__ASSIGNMENT__
Using the records below, count the lines containing "tuple" and give only the total.

__THE DATA__
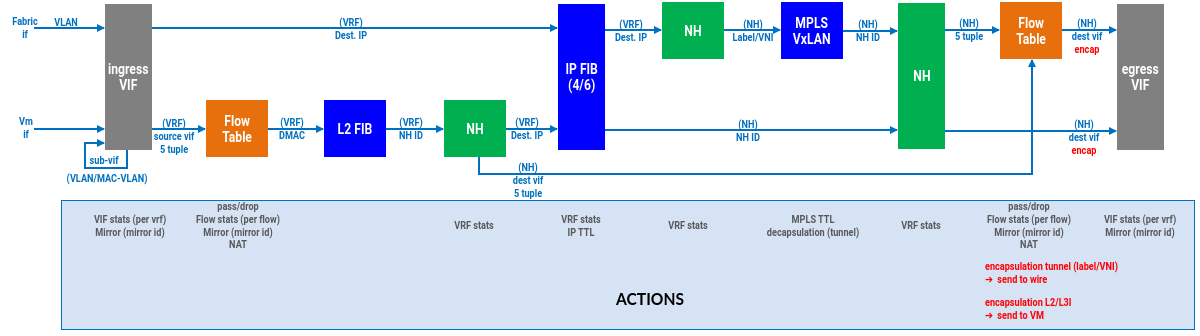
<!DOCTYPE html>
<html lang="en">
<head>
<meta charset="utf-8">
<title>Packet forwarding pipeline</title>
<style>
:root {
  --line: #0070c0;
  --vif: #808080;
  --flow: #e8700c;
  --fib: #0000ff;
  --hop: #00b050;
  --alert: #ff0000;
  --stat: #595959;
  --panel: #d6e3f5;
  --narrow: .87;
}
* { box-sizing: border-box; margin: 0; padding: 0; }
html, body { width: 1200px; height: 336px; overflow: hidden; background: #fff; }
.pipeline {
  position: relative; width: 1200px; height: 336px; overflow: hidden;
  font: 700 10.5px/13px Roboto, sans-serif; white-space: nowrap; text-align: center;
}
.links { position: absolute; left: 0; top: 0; }
.links path { fill: none; stroke: var(--line); stroke-width: 2; }
.links .head { fill: var(--line); stroke: none; }

.node {
  position: absolute; left: calc(var(--x) * 1px); top: calc(var(--y) * 1px);
  width: 62px; height: 57px; display: grid; place-items: center;
  color: #fff; font-size: 14px; line-height: 16px;
}
.node span { transform: scaleX(var(--narrow)); }
.tall { width: 47px; height: 146px; }
.vif { background: var(--vif); }
.flow { background: var(--flow); }
.fib { background: var(--fib); }
.hop { background: var(--hop); }

.label {
  position: absolute; left: calc(var(--x) * 1px); top: calc(var(--y) * 1px);
  transform: translate(-50%, -50%) scaleX(var(--narrow)); color: var(--line);
}
.label em { font-style: normal; color: var(--alert); }

.actions {
  position: absolute; left: 61px; top: 200px; width: 1134px; height: 130px;
  background: var(--panel); border: 1px solid var(--line);
}
.stats {
  display: grid; height: 51px; padding-left: 18px; align-items: center; list-style: none;
  grid-template-columns: 108px 236px 107px 107px 125px 108px 108px 111px 100px;
  color: var(--stat); line-height: 12.8px;
}
.stats li { width: 100px; display: flex; justify-content: center; transform: scaleX(var(--narrow)); }
.actions h2 {
  position: absolute; left: 588px; top: 98px;
  transform: translate(-50%, -50%) scaleX(.89);
  font: 700 17.5px/20px Lato, sans-serif; color: #000;
}
.outcomes {
  position: absolute; left: 923px; top: 59px; display: grid; gap: 10px;
  color: var(--alert); text-align: left;
  transform: scaleX(var(--narrow)); transform-origin: left;
}
.outcomes i { font: 11px/12px "DejaVu Sans", sans-serif; margin-right: 5px; }
</style>
</head>
<body>
<main class="pipeline">
  <svg class="links" width="1200" height="336" viewBox="0 0 1200 336" aria-hidden="true">
    <defs>
      <marker id="arrow" markerUnits="userSpaceOnUse" markerWidth="8" markerHeight="8" refX="7" refY="4" orient="auto">
        <polygon class="head" points="0,0 8,4 0,8"/>
      </marker>
    </defs>
    <g marker-end="url(#arrow)">
      <path d="M34 28H104"/>
      <path d="M34 129H104"/>
      <path d="M127 150V168H85V143H104"/>
      <path d="M151 28H557"/>
      <path d="M151 129H205"/>
      <path d="M267 129H323"/>
      <path d="M386 129H443"/>
      <path d="M505 129H557"/>
      <path d="M605 30H661"/>
      <path d="M723 30H780"/>
      <path d="M843 31H897"/>
      <path d="M945 30H999"/>
      <path d="M1062 30H1116"/>
      <path d="M605 130H897"/>
      <path d="M945 131H1116"/>
      <path d="M479 157V174H1032V60"/>
    </g>
  </svg>

  <div class="node tall vif" style="--x:105;--y:4"><span>ingress<br>VIF</span></div>
  <div class="node flow" style="--x:206;--y:100"><span>Flow<br>Table</span></div>
  <div class="node fib" style="--x:324;--y:100"><span>L2 FIB</span></div>
  <div class="node hop" style="--x:444;--y:100"><span>NH</span></div>
  <div class="node tall fib" style="--x:558;--y:4"><span>IP FIB<br>(4/6)</span></div>
  <div class="node hop" style="--x:662;--y:2"><span>NH</span></div>
  <div class="node fib" style="--x:781;--y:2"><span>MPLS<br>VxLAN</span></div>
  <div class="node tall hop" style="--x:898;--y:3"><span>NH</span></div>
  <div class="node flow" style="--x:1000;--y:2"><span>Flow<br>Table</span></div>
  <div class="node tall vif" style="--x:1117;--y:4"><span>egress<br>VIF</span></div>

  <p class="label" style="--x:25;--y:28">Fabric<br>if</p>
  <p class="label" style="--x:66;--y:22">VLAN</p>
  <p class="label" style="--x:26;--y:128">Vm<br>if</p>
  <p class="label" style="--x:104;--y:160">sub-vif</p>
  <p class="label" style="--x:107;--y:178">(VLAN/MAC-VLAN)</p>
  <p class="label" style="--x:351;--y:29">(VRF)<br>Dest. IP</p>
  <p class="label" style="--x:174;--y:136">(VRF)<br>source vif<br>5 tuple</p>
  <p class="label" style="--x:292;--y:129">(VRF)<br>DMAC</p>
  <p class="label" style="--x:411;--y:129">(VRF)<br>NH ID</p>
  <p class="label" style="--x:527;--y:129">(VRF)<br>Dest. IP</p>
  <p class="label" style="--x:528;--y:180">(NH)<br>dest vif<br>5 tuple</p>
  <p class="label" style="--x:631;--y:31">(VRF)<br>Dest. IP</p>
  <p class="label" style="--x:753;--y:31">(NH)<br>Label/VNI</p>
  <p class="label" style="--x:868;--y:31">(NH)<br>NH ID</p>
  <p class="label" style="--x:969;--y:30">(NH)<br>5 tuple</p>
  <p class="label" style="--x:1087;--y:36">(NH)<br>dest vif<br><em>encap</em></p>
  <p class="label" style="--x:748;--y:131">(NH)<br>NH ID</p>
  <p class="label" style="--x:1084;--y:137">(NH)<br>dest vif<br><em>encap</em></p>

  <section class="actions">
    <ul class="stats">
      <li>VIF stats (per vrf)<br>Mirror (mirror id)</li>
      <li>pass/drop<br>Flow stats (per flow)<br>Mirror (mirror id)<br>NAT</li>
      <li>VRF stats</li>
      <li>VRF stats<br>IP TTL</li>
      <li>VRF stats</li>
      <li>MPLS TTL<br>decapsulation (tunnel)</li>
      <li>VRF stats</li>
      <li>pass/drop<br>Flow stats (per flow)<br>Mirror (mirror id)<br>NAT</li>
      <li>VIF stats (per vrf)<br>Mirror (mirror id)</li>
    </ul>
    <h2>ACTIONS</h2>
    <div class="outcomes">
      <p>encapsulation tunnel (label/VNI)<br><i>➔</i>send to wire</p>
      <p>encapsulation L2/L3I<br><i>➔</i>send to VM</p>
    </div>
  </section>
</main>
</body>
</html>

__YOUR RESPONSE__
3